If the developer made meta-packages or a script for CE, the response would be favorable. Why? Because you could install Ubuntu, then sudo apt-get install ubuntu-christian, then restart X and you’d be set. See, the idea is to rely on Ubuntu’s already inherent great and solid desktop and not worry about anything but making quality packages available for download…much less responsibility for the developer and much less preparation time. Plus, you save bandwidth because you don’t have to provide an iso to download. Can you still sell memorabilia (which seems to be one of the main ideas of CE…there are more links to ads and storefronts on their front page than there is to Linux) and buy magnets and coffee cups? You bet! So things are still fantastic and we’ve eliminated work and prep time for the developer by following point number one. You also eliminate point number 3 because then, there’s a choice that’s given back to the user…they don’t have someone deciding for them on anything and that empowers a user and eliminates feelings of animosity. Will it completely eliminate all bad feelings? Most likely not…but there’d be a lot fewer people lashing out at things IMHO.
Closing this post up, I’d just like to say that I in no way, shape, or form think that Christians NOR Athiests for that matter, nor Zoroastrians, nor Ebonites, nor Jews, Muslims, or Mormons are wrong, right, bad, good, or anything for that matter. I purposely choose to NOT have an opinion when it comes to religion. I post today because I see inefficiency and double work that’s not needed. I also see that despite good intentions of the developer, this idea of a CE of Ubuntu can possibly be water in the cracks of the rock mass that is Ubuntu. Instead of dividing, we should be merging. Instead of duplicating efforts, we should be collaborating efforts. Instead of trying to distinguish ourselves, we should be humbling. Maybe I’m way off base here…but it is my blog and my opinion…so take it for what it’s worth…about 5 cents per click of bandwidth…and that’s a high estimate.

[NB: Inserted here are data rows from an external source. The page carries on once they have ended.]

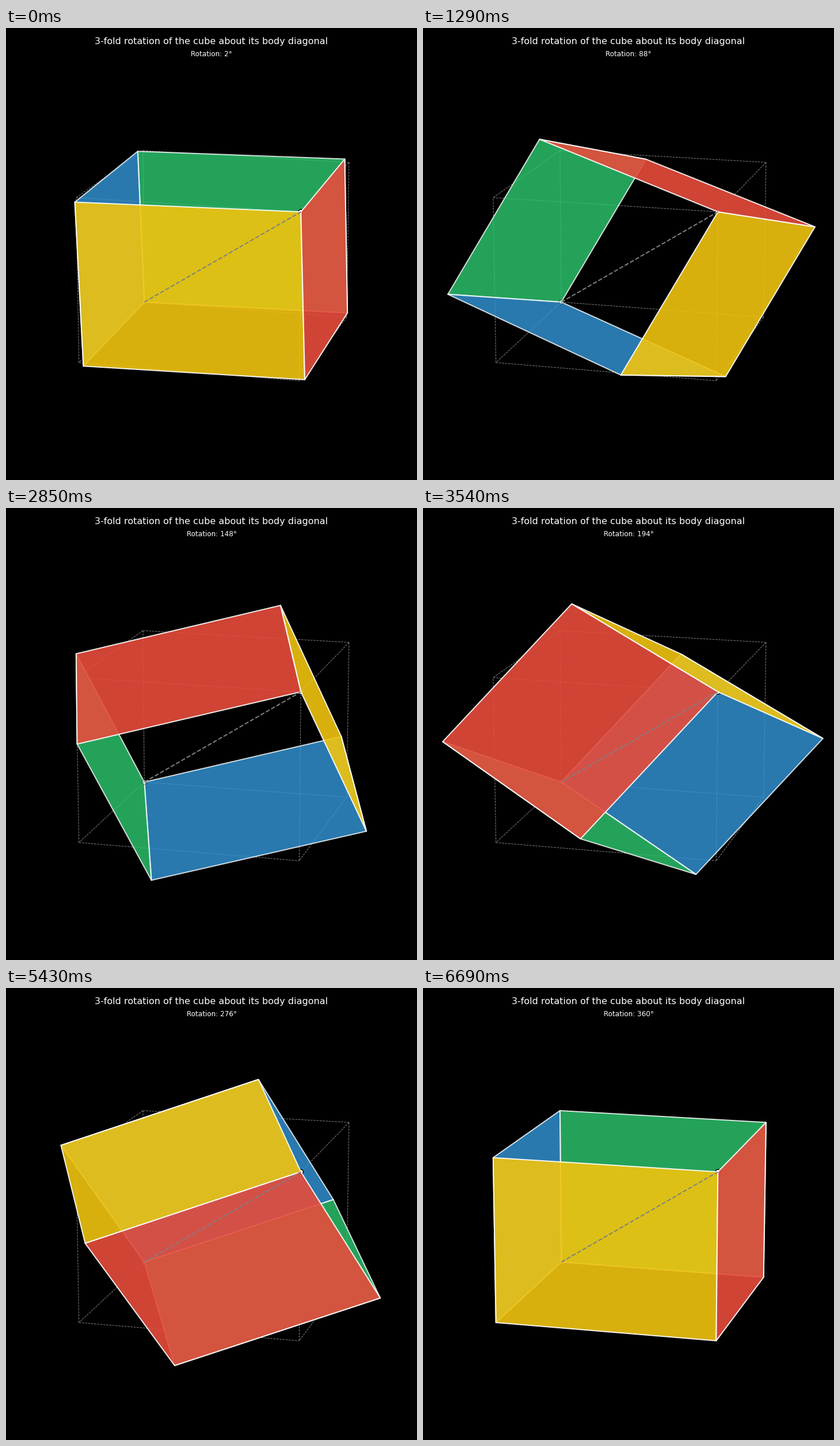
These frames come from a looping animation (714x785 px, 7.38 s). A matplotlib script:

```python
import itertools

import matplotlib.pyplot as plt
import numpy as np
from matplotlib.animation import FuncAnimation

W, H, DPI = 714, 785, 72
STEP = 2                     # degrees per frame
TURN_FRAMES, HOLD_FRAMES = 60, 22
PERIOD = TURN_FRAMES + HOLD_FRAMES

# Camera: perspective view, lengths in pixels at the cube's centre
ELEV = AZIM = np.radians(15)
CENTER = np.array([367.0, 403.0])
HALF = np.array([191.44, 191.44, 143.58])
DISTANCE = 3859.5

RIGHT = np.array([-np.sin(AZIM), np.cos(AZIM), 0])
TOWARD = np.array([np.cos(ELEV) * np.cos(AZIM),
                   np.cos(ELEV) * np.sin(AZIM),
                   np.sin(ELEV)])
UP = np.cross(TOWARD, RIGHT)


def project(points):
    """Return screen positions and distances from the camera."""
    p = np.asarray(points, float) * HALF
    depth = DISTANCE - p @ TOWARD
    scale = DISTANCE / depth
    x = CENTER[0] + scale * (p @ RIGHT)
    y = CENTER[1] - scale * (p @ UP)
    return np.column_stack([x, y]), depth


def rotation(degrees):
    """Rotation matrix about the (1, 1, 1) direction."""
    t = np.radians(degrees)
    n = np.ones(3) / np.sqrt(3)
    cross = np.array([[0, -n[2], n[1]], [n[2], 0, -n[0]], [-n[1], n[0], 0]])
    return np.eye(3) + np.sin(t) * cross + (1 - np.cos(t)) * cross @ cross


def face(axis, sign):
    """Corners of the cube face where the given axis equals sign."""
    loop = [(-1, -1), (1, -1), (1, 1), (-1, 1)]
    return np.array([np.insert(np.array(c), axis, sign) for c in loop])


fig = plt.figure(figsize=(W / DPI, H / DPI), dpi=DPI, facecolor="black")
ax = fig.add_axes([0, 0, 1, 1])
ax.set_xlim(0, W)
ax.set_ylim(H, 0)
ax.axis("off")

ax.text(W / 2, 28, "3-fold rotation of the cube about its body diagonal",
        color="white", fontsize=16, ha="center", va="baseline")
label = ax.text(W / 2, 49, "", color="white", fontsize=12,
                ha="center", va="baseline")

# Fixed outline of the cube
corners = np.array(list(itertools.product((-1, 1), repeat=3)))
for a, b in itertools.combinations(corners, 2):
    if np.abs(a - b).sum() == 2:
        xy, _ = project([a, b])
        ax.plot(*xy.T, "--", color="gray", lw=1, zorder=1)

# Rotation axis and its end points
ends, end_depth = project([(-1, -1, -1), (1, 1, 1)])
ax.plot(*ends.T, "--", color="gray", lw=2, zorder=20)
dots = ax.scatter(*ends.T, s=70, linewidths=1.5,
                  facecolors=[(1, 1, 1, 0.3), (1, 1, 1, 1)],
                  edgecolors=[(0, 0, 0, 0.3), (0, 0, 0, 1)])

# axis, side, colour, opacity
FACES = [(0, -1, "#2ecc71", 0.8),
         (1, -1, "#3498db", 0.8),
         (0, 1, "#f1c40f", 0.9),
         (1, 1, "#e74c3c", 0.9)]
shapes = [face(axis, sign) for axis, sign, _, _ in FACES]
patches = []
for shape, (_, _, color, alpha) in zip(shapes, FACES):
    patch = plt.Polygon(project(shape)[0], closed=True, facecolor=color,
                        edgecolor="white", alpha=alpha, lw=2,
                        joinstyle="round")
    patches.append(ax.add_patch(patch))


def update(i):
    turn, step = divmod(i, PERIOD)
    angle = STEP * (TURN_FRAMES * turn + min(step + 1, TURN_FRAMES))
    label.set_text(f"Rotation: {angle}°")

    matrix = rotation(angle)
    layers = [(end_depth.min(), dots)]
    for shape, patch in zip(shapes, patches):
        xy, depth = project(shape @ matrix.T)
        patch.set_xy(xy)
        layers.append((depth.min(), patch))

    # Paint far to near, judged by each part's closest point
    layers.sort(key=lambda layer: -round(layer[0], 4))
    for rank, (_, artist) in enumerate(layers):
        artist.set_zorder(3 + rank)
    return [label, dots, *patches]


anim = FuncAnimation(fig, update, frames=3 * PERIOD, interval=30,
                     repeat=True, repeat_delay=0)
plt.show()
```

This content is published under the Attribution-Noncommercial-Share Alike 3.0 Unported license.